Enough food geekery? Hungry? Ready to cook? Without further ado…
A delicious, stupendous, and frankly amazing Onion Tart Recipe
1 cup caramelized onions (about 4 medium onions)
1 diced apple (use a baking variety that won’t turn to complete mush)
8 oz creme fraiche
4 strips of bacon
10 ounces Cambozola cheese
1 deep pie crust, or 2 flatter ones.
Pinch of dried thyme
Salt and pepper
Preheat oven to 400°F
Since we’ve already dealt with the serious cooking part of this recipe, the rest is mainly assembly. Whisk the eggs and creme fraiche together along with the herbs and seasonings until combined. Creme fraiche is readily available in most supermarkets these days, try looking for it near the fancy cheese. If you don’t have any creme fraiche substitute heavy cream, but do not use sour creme as some recipes suggest. Spread the onion and apple mixture evenly in the bottom of the pie crust(s), crumble the bacon over the top, then add little blobs of the soft cheese all around. Pour the egg mixture over the top. Back for about 30-40 minutes until the top is nicely browned. If your oven is as crappy as mine, make sure and turn the pan after about 20 minutes to ensure semi-even cooking. That’s all there is to it. Let it cool until about room temperature and serve.
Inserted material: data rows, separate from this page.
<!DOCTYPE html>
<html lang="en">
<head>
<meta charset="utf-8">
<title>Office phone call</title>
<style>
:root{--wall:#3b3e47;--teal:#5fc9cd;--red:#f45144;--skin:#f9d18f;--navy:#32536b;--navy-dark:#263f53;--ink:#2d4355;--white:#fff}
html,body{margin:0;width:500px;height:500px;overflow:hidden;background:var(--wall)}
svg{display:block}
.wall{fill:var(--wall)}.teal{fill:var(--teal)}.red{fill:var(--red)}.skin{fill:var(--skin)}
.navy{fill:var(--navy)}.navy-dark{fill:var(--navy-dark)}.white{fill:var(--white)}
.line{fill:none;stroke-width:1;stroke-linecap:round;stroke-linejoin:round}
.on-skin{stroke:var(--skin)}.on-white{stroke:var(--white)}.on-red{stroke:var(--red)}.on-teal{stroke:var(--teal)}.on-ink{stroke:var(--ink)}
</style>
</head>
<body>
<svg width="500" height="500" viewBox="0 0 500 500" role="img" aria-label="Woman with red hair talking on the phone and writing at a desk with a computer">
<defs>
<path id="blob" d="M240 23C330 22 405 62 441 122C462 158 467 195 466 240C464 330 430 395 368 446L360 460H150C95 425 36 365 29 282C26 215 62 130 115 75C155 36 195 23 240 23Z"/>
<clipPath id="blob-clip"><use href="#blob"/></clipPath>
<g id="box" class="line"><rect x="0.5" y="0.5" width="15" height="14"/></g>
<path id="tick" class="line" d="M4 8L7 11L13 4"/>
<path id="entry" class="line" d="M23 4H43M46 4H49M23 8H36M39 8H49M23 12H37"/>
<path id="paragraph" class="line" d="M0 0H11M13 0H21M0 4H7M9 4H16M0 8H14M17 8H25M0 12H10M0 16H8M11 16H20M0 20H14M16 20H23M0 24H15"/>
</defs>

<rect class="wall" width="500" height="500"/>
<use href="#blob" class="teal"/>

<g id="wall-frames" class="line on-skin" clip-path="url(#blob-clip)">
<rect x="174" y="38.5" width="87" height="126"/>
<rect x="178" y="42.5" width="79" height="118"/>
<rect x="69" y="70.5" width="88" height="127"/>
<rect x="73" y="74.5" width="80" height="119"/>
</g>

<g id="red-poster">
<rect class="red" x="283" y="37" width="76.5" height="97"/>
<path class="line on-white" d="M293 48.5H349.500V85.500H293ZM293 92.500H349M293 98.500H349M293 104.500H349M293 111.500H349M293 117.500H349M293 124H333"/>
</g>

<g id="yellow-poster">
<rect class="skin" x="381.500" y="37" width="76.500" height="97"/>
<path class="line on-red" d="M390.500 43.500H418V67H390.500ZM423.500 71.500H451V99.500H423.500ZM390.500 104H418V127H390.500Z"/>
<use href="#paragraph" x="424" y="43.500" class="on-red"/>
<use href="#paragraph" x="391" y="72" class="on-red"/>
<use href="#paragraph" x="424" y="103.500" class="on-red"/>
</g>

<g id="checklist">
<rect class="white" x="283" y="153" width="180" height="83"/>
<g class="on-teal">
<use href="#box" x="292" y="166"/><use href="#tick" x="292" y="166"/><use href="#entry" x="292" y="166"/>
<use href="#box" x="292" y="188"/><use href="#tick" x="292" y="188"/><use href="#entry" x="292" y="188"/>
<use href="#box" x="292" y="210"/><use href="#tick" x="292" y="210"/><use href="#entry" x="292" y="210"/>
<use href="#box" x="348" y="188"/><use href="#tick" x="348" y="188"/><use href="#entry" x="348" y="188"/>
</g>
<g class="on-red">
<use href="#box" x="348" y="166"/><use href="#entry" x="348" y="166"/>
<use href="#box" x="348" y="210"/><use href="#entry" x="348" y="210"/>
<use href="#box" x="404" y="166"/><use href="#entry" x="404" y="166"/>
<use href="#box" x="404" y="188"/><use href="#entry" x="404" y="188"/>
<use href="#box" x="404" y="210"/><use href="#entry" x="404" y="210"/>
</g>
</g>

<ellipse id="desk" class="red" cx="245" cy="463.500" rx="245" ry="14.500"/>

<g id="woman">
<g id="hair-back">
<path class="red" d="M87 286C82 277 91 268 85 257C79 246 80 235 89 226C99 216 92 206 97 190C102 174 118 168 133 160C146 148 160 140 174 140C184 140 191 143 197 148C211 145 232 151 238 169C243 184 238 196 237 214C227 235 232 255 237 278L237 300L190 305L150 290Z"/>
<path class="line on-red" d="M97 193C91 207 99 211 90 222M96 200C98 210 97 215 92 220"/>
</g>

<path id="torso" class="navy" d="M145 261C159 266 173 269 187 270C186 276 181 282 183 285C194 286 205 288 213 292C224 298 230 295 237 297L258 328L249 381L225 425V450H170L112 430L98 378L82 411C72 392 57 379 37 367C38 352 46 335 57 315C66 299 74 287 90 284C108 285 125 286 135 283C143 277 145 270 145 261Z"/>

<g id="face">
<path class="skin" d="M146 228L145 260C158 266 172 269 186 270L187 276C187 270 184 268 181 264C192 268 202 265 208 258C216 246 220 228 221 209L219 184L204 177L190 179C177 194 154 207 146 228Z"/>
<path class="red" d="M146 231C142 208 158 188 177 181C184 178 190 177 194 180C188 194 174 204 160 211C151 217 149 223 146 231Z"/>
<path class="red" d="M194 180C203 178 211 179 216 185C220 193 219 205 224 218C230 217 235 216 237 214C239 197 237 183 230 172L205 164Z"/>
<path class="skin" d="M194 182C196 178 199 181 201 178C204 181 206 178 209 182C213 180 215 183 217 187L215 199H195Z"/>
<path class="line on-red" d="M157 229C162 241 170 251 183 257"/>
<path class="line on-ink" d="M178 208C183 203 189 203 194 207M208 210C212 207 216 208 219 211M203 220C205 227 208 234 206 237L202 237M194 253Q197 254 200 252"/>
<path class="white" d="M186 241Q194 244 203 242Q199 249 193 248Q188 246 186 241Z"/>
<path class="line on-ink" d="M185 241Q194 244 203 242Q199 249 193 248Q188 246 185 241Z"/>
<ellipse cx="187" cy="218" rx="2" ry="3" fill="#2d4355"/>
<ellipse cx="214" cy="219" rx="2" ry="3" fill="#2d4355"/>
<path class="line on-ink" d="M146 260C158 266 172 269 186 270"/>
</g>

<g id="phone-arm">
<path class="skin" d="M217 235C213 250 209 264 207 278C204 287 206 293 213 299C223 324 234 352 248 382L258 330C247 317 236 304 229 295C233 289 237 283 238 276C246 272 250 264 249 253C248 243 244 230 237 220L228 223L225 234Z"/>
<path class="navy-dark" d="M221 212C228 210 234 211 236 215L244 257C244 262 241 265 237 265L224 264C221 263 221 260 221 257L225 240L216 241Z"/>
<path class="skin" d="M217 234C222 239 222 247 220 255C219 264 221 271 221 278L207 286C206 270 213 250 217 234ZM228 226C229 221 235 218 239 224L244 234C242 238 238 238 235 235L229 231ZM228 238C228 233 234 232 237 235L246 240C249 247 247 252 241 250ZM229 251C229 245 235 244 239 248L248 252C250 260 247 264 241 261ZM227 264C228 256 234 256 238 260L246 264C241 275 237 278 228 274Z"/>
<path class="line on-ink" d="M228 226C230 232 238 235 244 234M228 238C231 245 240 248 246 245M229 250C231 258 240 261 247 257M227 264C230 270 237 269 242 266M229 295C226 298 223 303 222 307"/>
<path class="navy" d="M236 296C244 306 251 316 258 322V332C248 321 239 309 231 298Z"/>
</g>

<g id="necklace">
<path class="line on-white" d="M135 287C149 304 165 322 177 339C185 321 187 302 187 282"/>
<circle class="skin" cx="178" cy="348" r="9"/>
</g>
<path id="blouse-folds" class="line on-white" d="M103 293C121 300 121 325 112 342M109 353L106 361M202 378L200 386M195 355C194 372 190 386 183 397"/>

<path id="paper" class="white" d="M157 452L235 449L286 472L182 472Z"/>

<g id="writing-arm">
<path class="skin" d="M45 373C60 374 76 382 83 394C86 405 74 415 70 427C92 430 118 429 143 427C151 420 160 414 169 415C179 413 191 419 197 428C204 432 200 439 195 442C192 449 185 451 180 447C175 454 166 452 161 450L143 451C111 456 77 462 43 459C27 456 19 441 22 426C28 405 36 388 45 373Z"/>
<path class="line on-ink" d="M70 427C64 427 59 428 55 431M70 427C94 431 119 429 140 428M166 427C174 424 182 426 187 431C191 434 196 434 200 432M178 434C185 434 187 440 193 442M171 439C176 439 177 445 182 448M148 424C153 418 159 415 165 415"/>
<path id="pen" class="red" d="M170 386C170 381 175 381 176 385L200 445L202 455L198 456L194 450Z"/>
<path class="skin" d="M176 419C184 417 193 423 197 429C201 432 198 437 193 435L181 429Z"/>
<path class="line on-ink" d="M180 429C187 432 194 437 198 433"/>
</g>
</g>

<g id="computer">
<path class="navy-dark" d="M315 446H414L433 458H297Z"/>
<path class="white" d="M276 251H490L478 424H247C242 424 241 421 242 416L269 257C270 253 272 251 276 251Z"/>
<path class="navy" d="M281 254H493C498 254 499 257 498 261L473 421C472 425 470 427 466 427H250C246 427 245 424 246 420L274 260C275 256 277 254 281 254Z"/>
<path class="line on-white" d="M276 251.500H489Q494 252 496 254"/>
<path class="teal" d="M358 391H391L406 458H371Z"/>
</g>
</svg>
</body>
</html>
Note that I did not say anything about the crust, other than that it is required. Obviously the better the crust is, the better the dish will be. There are a million pie crust recipes available on the Web, just have Senor Google fetch you one. I prefer Alton Brown’s personally, but I have to confess that I have no problem with using a store bought crust for this dish. In fact, I made two of these with store brand frozen crusts the other night for a sparkling wine tasting, and Amy took the extra one into work. After tasting it one of her co-workers told her, “Dude, I want your husband in the worst way!” (Imagine what serving this at a New Year’s Party might get you?) Apparently Amy was too much of a lady to reply, “Dude, at his age that’s the only way!” Well, if she did reply that way, she was at least enough of a lady not to to tell me she said it.